Could Be Age Related

After happily posting about our newest calf Mud Dauber and calling his mother Mona I went about filling in his birth information into our master book and realized that Mona wasn’t listed.

What the heck happened to Mona? I was sure Mike had said her name was Mona because that was what my little sticky note with all my important reminder stuff indicated and I wrote that before he left for his get-away. “Keep an eye on Paulette and Mona” was what he said, “Mona is the one with a white patch on her udder.” Continue reading


Current Bulls Available

Since our advertisement has been running in the Capital Press for our bulls I wanted to highlight some of them so prospective buyers have the information on each one available. These are the ones that are ready for their own herd.

SAF Blue, eartag #16, born 2-11-16 current weight 1100 lbs.

AAA Registration # 18892594 considered a ‘heifer bull’ with good EPD ratings for progeny outcomes high in maternal milk production with low birth weight and vigorous growth. Is ready to begin breeding.

SAF Pirelli, eartag # 21, born 3-26-17 current weight 900 lbs.

AAA Registration # 18892598 considered a ‘heifer bull’. EPD ratings for progeny outcomes showing low birth weights and good yearling growth weights. Mother is mild mannered and did well showing as a heifer and young cow.

SAF Respect, eartag #18, born 3-25-17 current weight 1100 lbs.

AAA Registration # 18892597  considered a ‘heifer bull’. EPD ratings with good yearling weight and high maternal milk. Mother showed as a calf with Grandmother in fairs and shows. Thick bull well muscled.

SAF Zippy, eartag #3, born 4-19-16 currently on loan to a couple of cows at a neighbor farm weighs approximately 1600lbs.

AAA Registration # 18537851 considered a ‘heifer bull’. EPDs with low birth, high yearling weight and good maternal milk. Zippy moves easily from pen to field to trailer. Has smooth gait and calm demeanor.

We also have our main herd sire available for sale.

K C Renaissance, born 1/12/14, approximately 2400 lbs. currently keeping company with our main herd of bred females.

AAA Registration #17861507,  considered a ‘heifer bull’. Very calm demeanor, he does not herd the cows but follows along as they are moving from field to field. We have used this bull for 3 years and his calves are vigorous growers with mild temperaments.



A Day Of Firewood

The first salvaged alder was cut into manageable chunks and pulled up from the river last week. Today we had the chance to tackle this first tree.

A stack of alder logs piled next to a Gator.The large chunks were cut and split into firewood sized pieces before being loaded into the Gator and hauled up to the outdoor furnace.

It took four Gator loads to clean up this first and smallest of the two trees that fell along the rock bar.

The next tree will take quite a bit longer to clean up because it is almost twice the size of this tree.

Roz Delivered

We have been keeping an eye on both Mona and Paulette for the last couple of weeks expecting one or both to have a calf any day.
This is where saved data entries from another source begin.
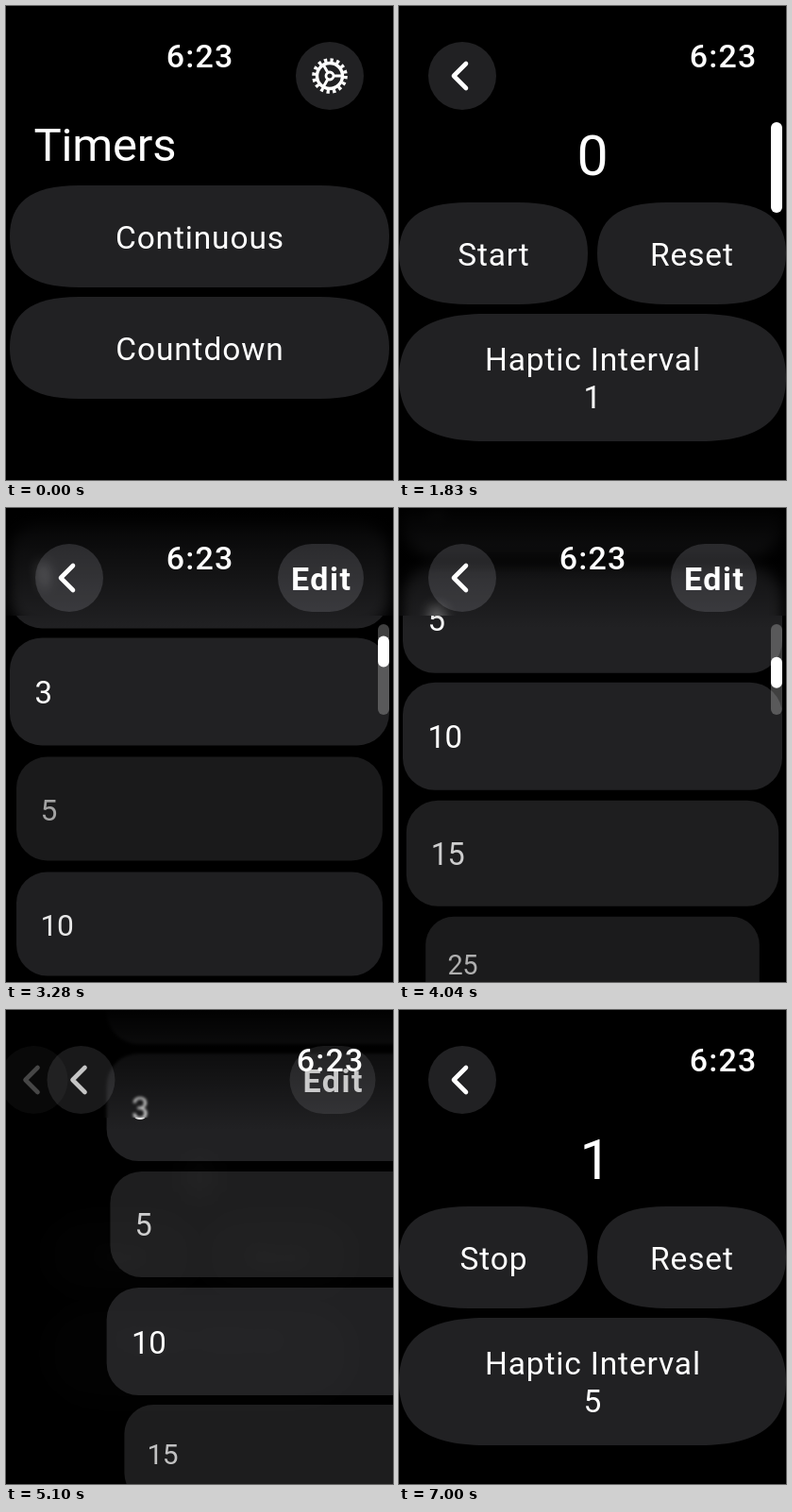
Animation of 410 by 502 pixels, one loop 8000 ms. Source, as an HTML page with a canvas:

```html
<!DOCTYPE html>
<html lang="en">
<head>
<meta charset="utf-8">
<title>Watch timers</title>
<style>
  html, body { margin: 0; width: 100%; height: 100%; overflow: hidden; background: #000; }
  canvas { display: block; width: 410px; height: 502px; }
</style>
</head>
<body>
<canvas id="stage"></canvas>
<script>
const W = 410, H = 502, LOOP = 8000;
const FILL = 'rgba(240,240,250,.139)';
const INTERVALS = [1, 3, 5, 10, 15, 25, 30, 45];
const canvas = document.getElementById('stage');
const dpr = window.devicePixelRatio || 1;
canvas.width = W * dpr;
canvas.height = H * dpr;
const ctx = canvas.getContext('2d');

const clamp = v => Math.max(0, Math.min(1, v));
const ramp = (t, start, length) => clamp((t - start) / length);
const cubic = (t, start, length) => {
  const k = ramp(t, start, length);
  return k < .5 ? 4 * k ** 3 : 1 - (2 - 2 * k) ** 3 / 2;
};
const sine = (t, start, length) => .5 - .5 * Math.cos(Math.PI * ramp(t, start, length));
// Finger down at `a`, fully released at `b`
const press = (t, a, b) => Math.min(ramp(t, a, 100), ramp(b - t, 0, 100));

function scoped(alpha, draw) {
  ctx.save();
  ctx.globalAlpha *= alpha;
  draw();
  ctx.restore();
}

function scaleAbout(x, y, k) {
  ctx.translate(x, y);
  ctx.scale(k, k);
  ctx.translate(-x, -y);
}

function blur(px) {
  ctx.filter = px > .1 ? `blur(${px * dpr}px)` : 'none';
}

function text(str, x, y, { size = 33.5, weight = 400, spacing = .85, align = 'center' } = {}) {
  ctx.font = `${weight} ${size}px Roboto, sans-serif`;
  ctx.letterSpacing = spacing + 'px';
  ctx.textAlign = align;
  ctx.fillStyle = '#fff';
  ctx.fillText(str, x + (align === 'center' ? spacing / 2 : 0), y + size * .355);
}

function box(x, y, w, h, r, fill = FILL) {
  ctx.beginPath();
  ctx.roundRect(x, y, w, h, r);
  ctx.fillStyle = fill;
  ctx.fill();
}

// Pill with softened, continuous corners
function pill(x, y, w, h) {
  const r = h / 2, ext = r * 1.35, a = r * .38, b = r * .36;
  const R = x + w, B = y + h, m = y + r;
  ctx.beginPath();
  ctx.moveTo(x, m);
  ctx.bezierCurveTo(x, y + b, x + a, y, x + ext, y);
  ctx.lineTo(R - ext, y);
  ctx.bezierCurveTo(R - a, y, R, y + b, R, m);
  ctx.bezierCurveTo(R, B - b, R - a, B, R - ext, B);
  ctx.lineTo(x + ext, B);
  ctx.bezierCurveTo(x + a, B, x, B - b, x, m);
  ctx.fillStyle = FILL;
  ctx.fill();
}

function button(x, y, w, h, lines, pressed = 0) {
  scoped(1 - .3 * pressed, () => {
    scaleAbout(x + w / 2, y + h / 2, 1 - .035 * pressed);
    pill(x, y, w, h);
    const top = y + h / 2 + 1 - (lines.length - 1) * 20;
    lines.forEach((line, i) => text(line, x + w / 2, top + i * 40));
  });
}

function timersPage(t) {
  text('Timers', 29.5, 147, { size: 49, spacing: -.2, align: 'left' });
  button(4, 190, 402, 108, ['Continuous'], press(t, 1150, 1380));
  button(4, 308, 402, 108, ['Countdown']);
}

function detailPage(t) {
  text(t < 7000 ? '0' : '1', t < 7000 ? 205 : 208, 158, { size: 59, spacing: 0 });
  button(0, 208, 200, 108, [t < 6090 ? 'Start' : 'Stop'], press(t, 5960, 6230));
  button(210, 208, 200, 108, ['Reset']);
  button(0, 326, 410, 135, ['Haptic Interval', t < 4900 ? '1' : '5'], press(t, 2350, 2570));
  const bar = 1 - ramp(t, 1850, 190);
  if (bar > 0) scoped(bar, () => box(394, 123, 12, 96, 6, '#fff'));
}

function listRows(t, scroll) {
  const touched = {
    2: Math.max(press(t, 3040, 3430), press(t, 4870, 5155)),
    4: press(t, 3710, 4095)
  };
  INTERVALS.forEach((value, i) => {
    const y = 128 + i * 124 - scroll;
    if (y > H - 6 || y < -130) return;
    const low = Math.max(0, y - 366), down = touched[i] || 0;
    const alpha = Math.max(0, 1 - .0052 * low) * (1 - .4 * down);
    ctx.save();
    scaleAbout(205, y, 1 - .0018 * low);
    scaleAbout(205, y + 57, 1 - .035 * down);
    scoped(Math.sqrt(alpha), () => box(4, y, 402, 114, 34));
    scoped(alpha, () => text(value, 30.5, y + 58, { size: 33, spacing: -.5, align: 'left' }));
    ctx.restore();
  });
}

function listPage(t, shown) {
  const scroll = 172 * sine(t, 3050, 380) + 188 * sine(t, 3710, 490) - 154 * sine(t, 4470, 390);
  const softness = 1.5 + 5.5 * clamp(1 - 4 * (1 - shown));
  // Rows blur while they pass below the header
  [[-20, 134, softness], [114, 400, 0]].forEach(([y, h, soft]) => {
    ctx.save();
    ctx.beginPath();
    ctx.rect(-20, y, W + 40, h);
    ctx.clip();
    blur(soft);
    listRows(t, scroll);
    ctx.restore();
  });
  const shade = ctx.createLinearGradient(0, 0, 0, 128);
  shade.addColorStop(0, 'rgba(0,0,0,.97)');
  shade.addColorStop(.35, 'rgba(0,0,0,.6)');
  shade.addColorStop(1, 'rgba(0,0,0,0)');
  ctx.fillStyle = shade;
  ctx.fillRect(0, 0, W, 128);
  box(394, 123, 12, 96, 6, 'rgba(255,255,255,.25)');
  box(394, 123 + .11 * scroll, 12, 33, 6, '#fff');
}

// A page slides in from the right, then sinks back when covered
function page(draw, t, slide, cover = 0, sink = 0) {
  if (slide <= 0 || cover >= 1) return;
  scoped((1 - cover) ** 2, () => {
    ctx.translate(W * (1 - slide), 0);
    scaleAbout(W / 2, H / 2, 1 - .28 * sink);
    blur(16 * sink);
    draw(t, slide);
  });
}

function circle(x, y, r) {
  ctx.beginPath();
  ctx.arc(x, y, r, 0, Math.PI * 2);
}

function stroke(width) {
  ctx.strokeStyle = '#fff';
  ctx.lineWidth = width;
  ctx.stroke();
}

function gear() {
  box(307, 38, 72, 72, 36);
  ctx.translate(343, 74);
  circle(0, 0, 13.5);
  stroke(3.4);
  circle(0, 0, 4);
  stroke(2.8);
  for (let i = 0; i < 3; i++) {
    const a = i * Math.PI * 2 / 3;
    ctx.beginPath();
    ctx.moveTo(5 * Math.cos(a), 5 * Math.sin(a));
    ctx.lineTo(13 * Math.cos(a), 13 * Math.sin(a));
    stroke(3);
  }
  const tooth = 2 * Math.PI * 16.8 / 32;
  ctx.setLineDash([tooth, tooth]);
  circle(0, 0, 16.8);
  stroke(4);
}

function back() {
  box(31, 38, 72, 72, 36);
  ctx.beginPath();
  ctx.moveTo(71, 61);
  ctx.lineTo(58, 74);
  ctx.lineTo(71, 87);
  ctx.lineCap = ctx.lineJoin = 'round';
  stroke(4.6);
}

function listTools() {
  back();
  box(288, 38, 91, 72, 36);
  text('Edit', 333.5, 75, { size: 34, weight: 600, spacing: 1.5 });
}

function tools(draw, shift, alpha) {
  if (alpha <= 0) return;
  scoped(alpha, () => {
    ctx.translate(50 * shift, 0);
    draw();
  });
}

function render(t) {
  const push1 = cubic(t, 1230, 310), bar1 = cubic(t, 1230, 235);
  const pop = cubic(t, 4970, 330);
  const push2 = cubic(t, 2451, 310) - pop, bar2 = cubic(t, 2450, 235) - pop;
  const clock = cubic(t, 1230, 205) - cubic(t, 2450, 205) + cubic(t, 4900, 185);

  ctx.setTransform(dpr, 0, 0, dpr, 0, 0);
  ctx.fillStyle = '#000';
  ctx.fillRect(0, 0, W, H);
  page(timersPage, t, 1, push1, bar1);
  page(detailPage, t, push1, push2, bar2);
  page(listPage, t, push2);
  tools(gear, -bar1, 1 - bar1);
  tools(back, 1 - bar1 - bar2, bar1 * (1 - bar2));
  tools(listTools, 1 - bar2, bar2);
  text('6:23', 205 + 138 * clock, 53, { size: 34, weight: 500, spacing: 1.2 });
}

const begin = performance.now();
function tick() {
  render((performance.now() - begin) % LOOP);
  requestAnimationFrame(tick);
}
tick();
</script>
</body>
</html>
```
A Black Angus cow with newborn in field by fence. It was a bit a surprise to see Roz with a new heifer calf by her side.

Little Zephyr weighed in at 62 lbs on 1/12/2018. We moved the pair into the nursery field with Topanga and her baby Zion.

It was purely coincidence that they both start with the letter Z since Zion was named after national parks/natural areas (Bryce, Coulee. Delta) and Zephyr was named after the line of Roz  Z’s (Zima, Zippy, Zoey). I promise the next calf will not have the first letter Z (mostly because there aren’t enough words under Z in the dictionary) unless the temperature was hovering around Zero (PLEASE NO!) or the newborn began playing the zither shortly after birth.

Topanga and Roz are great mothers, they get along well in the big hay field and when they come to the barn to eat hay. The two calves were wary of each other at first but Zephyr kept following Zion around until the two got used to each other, now they play, cavort and lay down together.

Becoming A Bull

Prowler has been growing steadily since we brought him home in October.

Yearling Angus bull named Prowler stands at fence line. He is now a full year old and has been acting ‘more bully’ by  more closely following the two pregnant cows and three heifers that he has been spending time with. It seems that all three of the heifers were not bred as we had thought and Prowler has decided it is time for him to grow up.

The one heifer was ‘slow to settle’ when she was with the main herd sire. That is lingo for not getting bred right away but we did not see her come back into heat after we took the sire away an had assumed that all was good.

Prowler has let us know in no uncertain terms that we were mistaken, and has also informed us that he is ready to take on more responsibilities around the farm.